2. There is tremendous hostility for people especially women who suffer violence and try to seek justice. When I had this nasty experience, I was clear that I would not allow a person to go without some accountability, and taking steps ensured that I attracted amazing hostility and backlash. In that moment I leant that someone thought my life wasn’t worth that much as I thought I was worthy through the impunity they gave to the abusive person and hostility that followed because i’d taken action. However it became clear that I was the one responsible for respecting the life God gave me and that nobody had the right to rate my life lower than God means for it through being dehumanized by physical or any form of violence. I realized it was me who controlled that whether I would allow this to go unaddressed, I chose to address it and to deal with the hostility that followed.

3. The notion that victims of abuse especially women are unable to report abuse to get help became so vivid, because if they depend on that man to survive financially, or if they are a muroora (daughter in law) in that family then the whole family will ask her not to report and if she does she invites punishment, so that means for women one has to have a plan, to have economic empowerment so they can make choices and not depend on their abusers.

4. That when a person is physically stronger to abuse you, in the moment of abuse you can feel powerless.

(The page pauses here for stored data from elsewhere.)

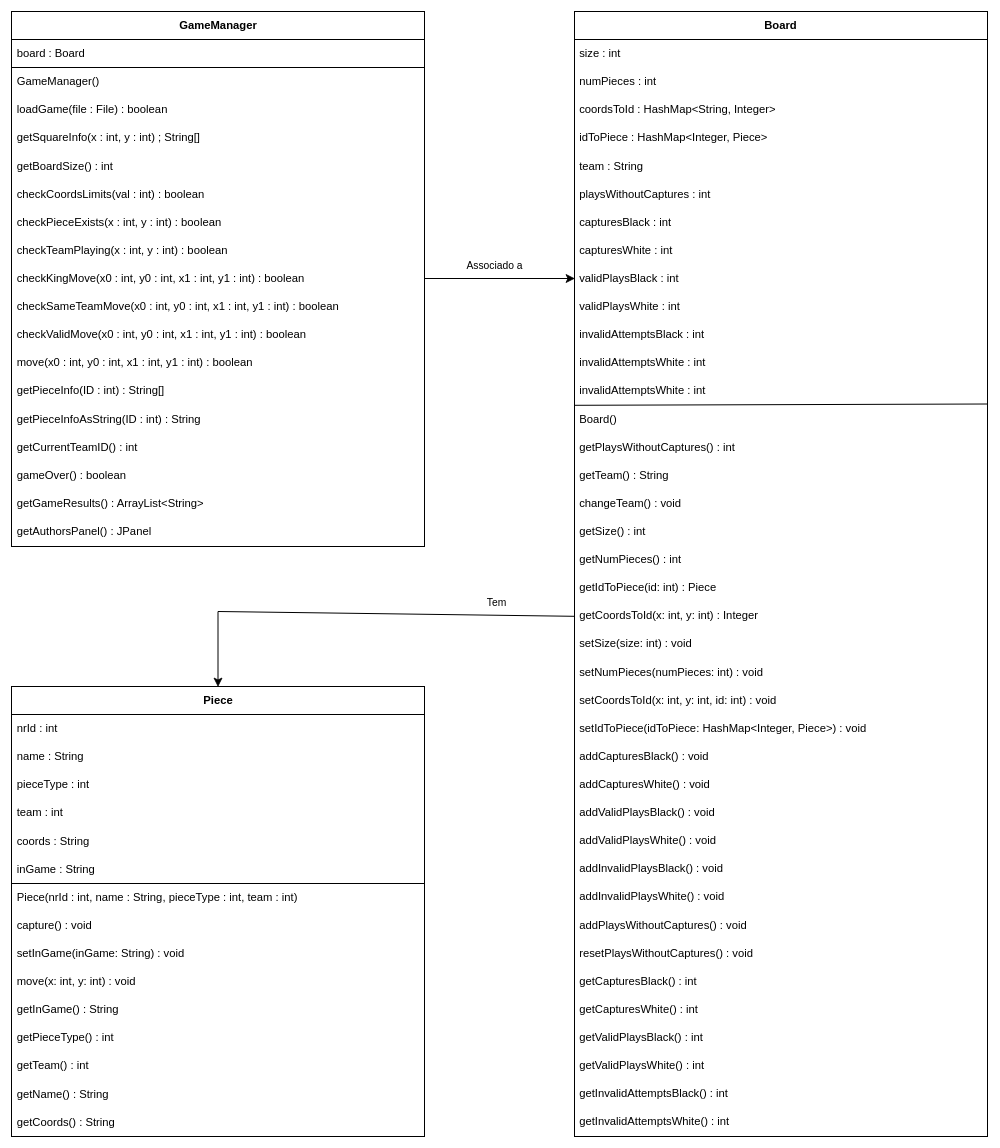
<!DOCTYPE html>
<html lang="pt">
<head>
<meta charset="utf-8">
<title>Class diagram</title>
<style>
:root { --ink: #000; --paper: #fff; --row: 28.11px; }
* { box-sizing: border-box; margin: 0; padding: 0; }
html, body { width: 1000px; height: 1148px; overflow: hidden; background: var(--paper); }
.diagram { position: relative; width: 1000px; height: 1148px; overflow: hidden; color: var(--ink); font-family: "Liberation Sans", Arial, sans-serif; font-size: 11.25px; }
.class-box { position: absolute; display: flex; flex-direction: column; width: 414px; border: 1px solid var(--ink); background: var(--paper); }
.game-manager { left: 11px; top: 11px; height: 535.5px; }
.board { left: 573.5px; top: 11px; height: 1126px; }
.piece { left: 11px; top: 686px; height: 451px; }
.class-box h2 { flex: none; height: var(--row); padding-bottom: 1px; font-size: inherit; font-weight: 700; line-height: 26px; text-align: center; border-bottom: 1px solid var(--ink); }
.class-box ul { list-style: none; }
.class-box li { height: var(--row); padding-left: 4.7px; line-height: 27.4px; white-space: nowrap; }
.ruled { box-shadow: inset 0 -1px var(--ink); }
.relations { position: absolute; left: 0; top: 0; fill: none; stroke: var(--ink); }
.relation-label { position: absolute; width: 100px; font-size: 10.3px; line-height: 14px; text-align: center; }
.associated { left: 444.5px; top: 259px; }
.has { left: 446.5px; top: 596px; }
</style>
</head>
<body>
<main class="diagram">
  <section class="class-box game-manager">
    <h2>GameManager</h2>
    <ul class="attributes ruled">
      <li>board : Board</li>
    </ul>
    <ul class="methods">
      <li>GameManager()</li>
      <li>loadGame(file : File) : boolean</li>
      <li>getSquareInfo(x : int, y : int) ; String[]</li>
      <li>getBoardSize() : int</li>
      <li>checkCoordsLimits(val : int) : boolean</li>
      <li>checkPieceExists(x : int, y : int) : boolean</li>
      <li>checkTeamPlaying(x : int, y : int) : boolean</li>
      <li>checkKingMove(x0 : int, y0 : int, x1 : int, y1 : int) : boolean</li>
      <li>checkSameTeamMove(x0 : int, y0 : int, x1 : int, y1 : int) : boolean</li>
      <li>checkValidMove(x0 : int, y0 : int, x1 : int, y1 : int) : boolean</li>
      <li>move(x0 : int, y0 : int, x1 : int, y1 : int) : boolean</li>
      <li>getPieceInfo(ID : int) : String[]</li>
      <li>getPieceInfoAsString(ID : int) : String</li>
      <li>getCurrentTeamID() : int</li>
      <li>gameOver() : boolean</li>
      <li>getGameResults() : ArrayList&lt;String&gt;</li>
      <li>getAuthorsPanel() : JPanel</li>
    </ul>
  </section>

  <section class="class-box board">
    <h2>Board</h2>
    <ul class="attributes">
      <li>size : int</li>
      <li>numPieces : int</li>
      <li>coordsToId : HashMap&lt;String, Integer&gt;</li>
      <li>idToPiece : HashMap&lt;Integer, Piece&gt;</li>
      <li>team : String</li>
      <li>playsWithoutCaptures : int</li>
      <li>capturesBlack : int</li>
      <li>capturesWhite : int</li>
      <li>validPlaysBlack : int</li>
      <li>validPlaysWhite : int</li>
      <li>invalidAttemptsBlack : int</li>
      <li>invalidAttemptsWhite : int</li>
      <li>invalidAttemptsWhite : int</li>
    </ul>
    <ul class="methods">
      <li>Board()</li>
      <li>getPlaysWithoutCaptures() : int</li>
      <li>getTeam() : String</li>
      <li>changeTeam() : void</li>
      <li>getSize() : int</li>
      <li>getNumPieces() : int</li>
      <li>getIdToPiece(id: int) : Piece</li>
      <li>getCoordsToId(x: int, y: int) : Integer</li>
      <li>setSize(size: int) : void</li>
      <li>setNumPieces(numPieces: int) : void</li>
      <li>setCoordsToId(x: int, y: int, id: int) : void</li>
      <li>setIdToPiece(idToPiece: HashMap&lt;Integer, Piece&gt;) : void</li>
      <li>addCapturesBlack() : void</li>
      <li>addCapturesWhite() : void</li>
      <li>addValidPlaysBlack() : void</li>
      <li>addValidPlaysWhite() : void</li>
      <li>addInvalidPlaysBlack() : void</li>
      <li>addInvalidPlaysWhite() : void</li>
      <li>addPlaysWithoutCaptures() : void</li>
      <li>resetPlaysWithoutCaptures() : void</li>
      <li>getCapturesBlack() : int</li>
      <li>getCapturesWhite() : int</li>
      <li>getValidPlaysBlack() : int</li>
      <li>getValidPlaysWhite() : int</li>
      <li>getInvalidAttemptsBlack() : int</li>
      <li>getInvalidAttemptsWhite() : int</li>
    </ul>
  </section>

  <section class="class-box piece">
    <h2>Piece</h2>
    <ul class="attributes ruled">
      <li>nrId : int</li>
      <li>name : String</li>
      <li>pieceType : int</li>
      <li>team : int</li>
      <li>coords : String</li>
      <li>inGame : String</li>
    </ul>
    <ul class="methods">
      <li>Piece(nrId : int, name : String, pieceType : int, team : int)</li>
      <li>capture() : void</li>
      <li>setInGame(inGame: String) : void</li>
      <li>move(x: int, y: int) : void</li>
      <li>getInGame() : String</li>
      <li>getPieceType() : int</li>
      <li>getTeam() : int</li>
      <li>getName() : String</li>
      <li>getCoords() : String</li>
    </ul>
  </section>

  <svg class="relations" width="1000" height="1148" viewBox="0 0 1000 1148" aria-hidden="true">
    <defs>
      <path id="arrowhead" d="M0 0L-8 -4L-6 0L-8 4Z" fill="#000" stroke-width="0.8"/>
    </defs>
    <rect x="11.5" y="39.5" width="413" height="28"/>
    <line x1="574" y1="405.3" x2="987" y2="404"/>
    <line x1="424" y1="278.5" x2="568" y2="278.5"/>
    <use href="#arrowhead" x="574" y="278.5"/>
    <path d="M574 616.3L218 611.5V680"/>
    <use href="#arrowhead" transform="translate(218 686) rotate(90)"/>
  </svg>
  <p class="relation-label associated">Associado a</p>
  <p class="relation-label has">Tem</p>
</main>
</body>
</html>
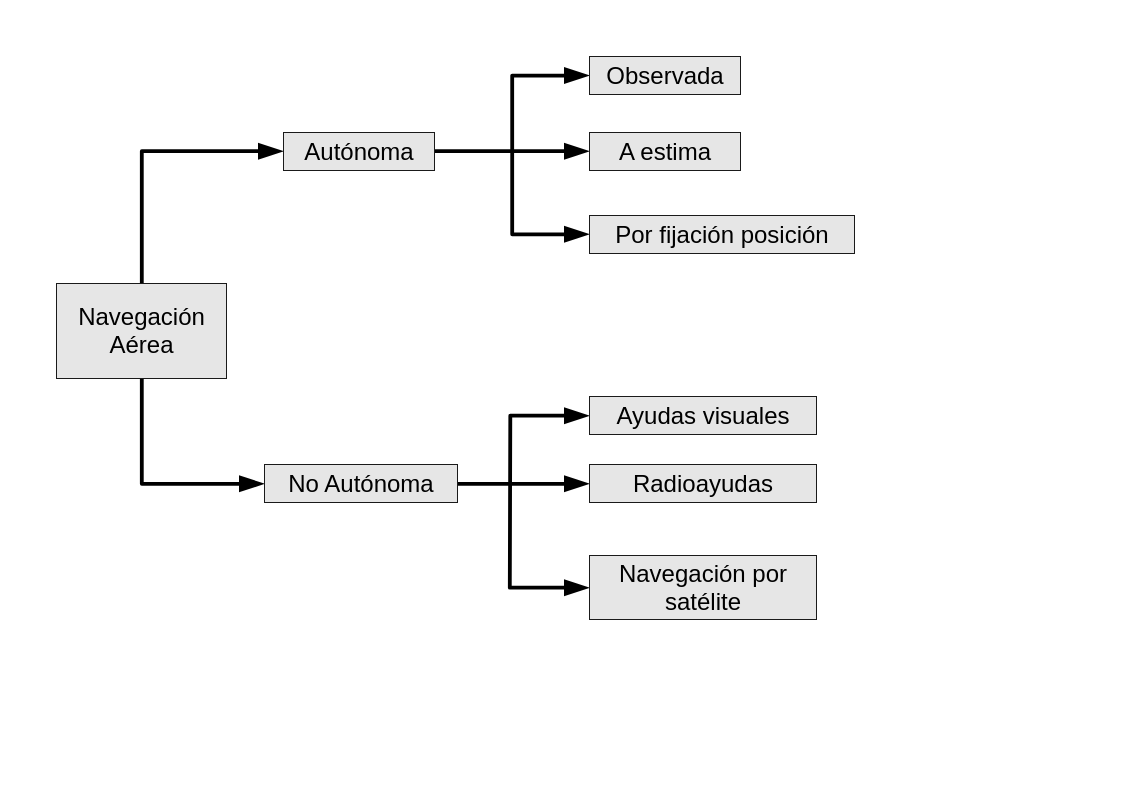
<!DOCTYPE html>
<html lang="es">
<head>
<meta charset="utf-8">
<title>Navegación Aérea</title>
<style>
:root {
  --paper: #ffffff;
  --node-fill: #e6e6e6;
  --node-border: #1a1a1a;
  --ink: #000000;
}
* { box-sizing: border-box; }
html, body { margin: 0; background: var(--paper); }
.diagram {
  position: relative;
  width: 1123px;
  height: 794px;
  overflow: hidden;
  background: var(--paper);
  color: var(--ink);
  font: 24px/28px "Liberation Sans", Arial, sans-serif;
}
.connectors { position: absolute; inset: 0; display: block; }
.connectors .lines { fill: none; stroke: var(--ink); stroke-width: 3.8; stroke-linejoin: round; }
.connectors .heads { fill: var(--ink); }
.node {
  position: absolute;
  display: flex;
  align-items: center;
  justify-content: center;
  height: 39px;
  border: 1px solid var(--node-border);
  background: var(--node-fill);
  text-align: center;
  white-space: nowrap;
}
.root { left: 56px; top: 283px; width: 171px; height: 96px; }
.autonoma { left: 283px; top: 132px; width: 152px; }
.no-autonoma { left: 264px; top: 464px; width: 194px; }
.observada { left: 589px; top: 56px; width: 152px; }
.estima { left: 589px; top: 132px; width: 152px; }
.fijacion { left: 589px; top: 215px; width: 266px; }
.visuales { left: 589px; top: 396px; width: 228px; }
.radioayudas { left: 589px; top: 464px; width: 228px; }
.satelite { left: 589px; top: 555px; width: 228px; height: 65px; }
</style>
</head>
<body>
<main class="diagram">
  <svg class="connectors" width="1123" height="794" viewBox="0 0 1123 794" aria-hidden="true">
    <defs>
      <polygon id="arrowhead" points="0,0 -26,-8.5 -26,8.5"/>
    </defs>
    <g class="lines">
      <polyline points="141.8,284 141.8,151.2 260,151.2"/>
      <polyline points="141.8,377 141.8,483.8 241,483.8"/>
      <polyline points="434,151.2 566,151.2"/>
      <polyline points="566,75.6 512.2,75.6 512.2,234.3 566,234.3"/>
      <polyline points="457,483.8 566,483.8"/>
      <polyline points="566,415.7 510.3,415.7 509.8,587.7 566,587.7"/>
    </g>
    <g class="heads">
      <use href="#arrowhead" x="284" y="151.2"/>
      <use href="#arrowhead" x="265" y="483.8"/>
      <use href="#arrowhead" x="590" y="75.6"/>
      <use href="#arrowhead" x="590" y="151.2"/>
      <use href="#arrowhead" x="590" y="234.3"/>
      <use href="#arrowhead" x="590" y="415.7"/>
      <use href="#arrowhead" x="590" y="483.8"/>
      <use href="#arrowhead" x="590" y="587.7"/>
    </g>
  </svg>
  <div class="node root">Navegación<br>Aérea</div>
  <div class="node autonoma">Autónoma</div>
  <div class="node observada">Observada</div>
  <div class="node estima">A estima</div>
  <div class="node fijacion">Por fijación posición</div>
  <div class="node no-autonoma">No Autónoma</div>
  <div class="node visuales">Ayudas visuales</div>
  <div class="node radioayudas">Radioayudas</div>
  <div class="node satelite">Navegación por<br>satélite</div>
</main>
</body>
</html>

I personally felt a sense of being exposed, that the social system that was bound by the relationship contract had been broken and the only next thing that could protect me was the law. As I thought of my next steps being the law I felt some restoration already beginning. As the police arrived I saw my perpetrator feeling subdued and afraid of the police, that gave me back my power to realise that there is something that bring us all equal, thus the law. No wonder why justice in our traditional setups from time immemorial as African people was always there within the traditional courts that made someone pay cattle or have some form of punishment as restitution. The elders knew this was important. Our present day justice system has to work for victims to be restored or for them to begin their healing process. Even as I took steps inspite of opposition, I was happy I was putting myself first and this helped me.

Nyari Mashayamombe Nyaradzo NyaraDuring a #16Days of Activism to end GBV March in Harare 9 December Continue reading Getting Personal with Gender Based Violence(GBV)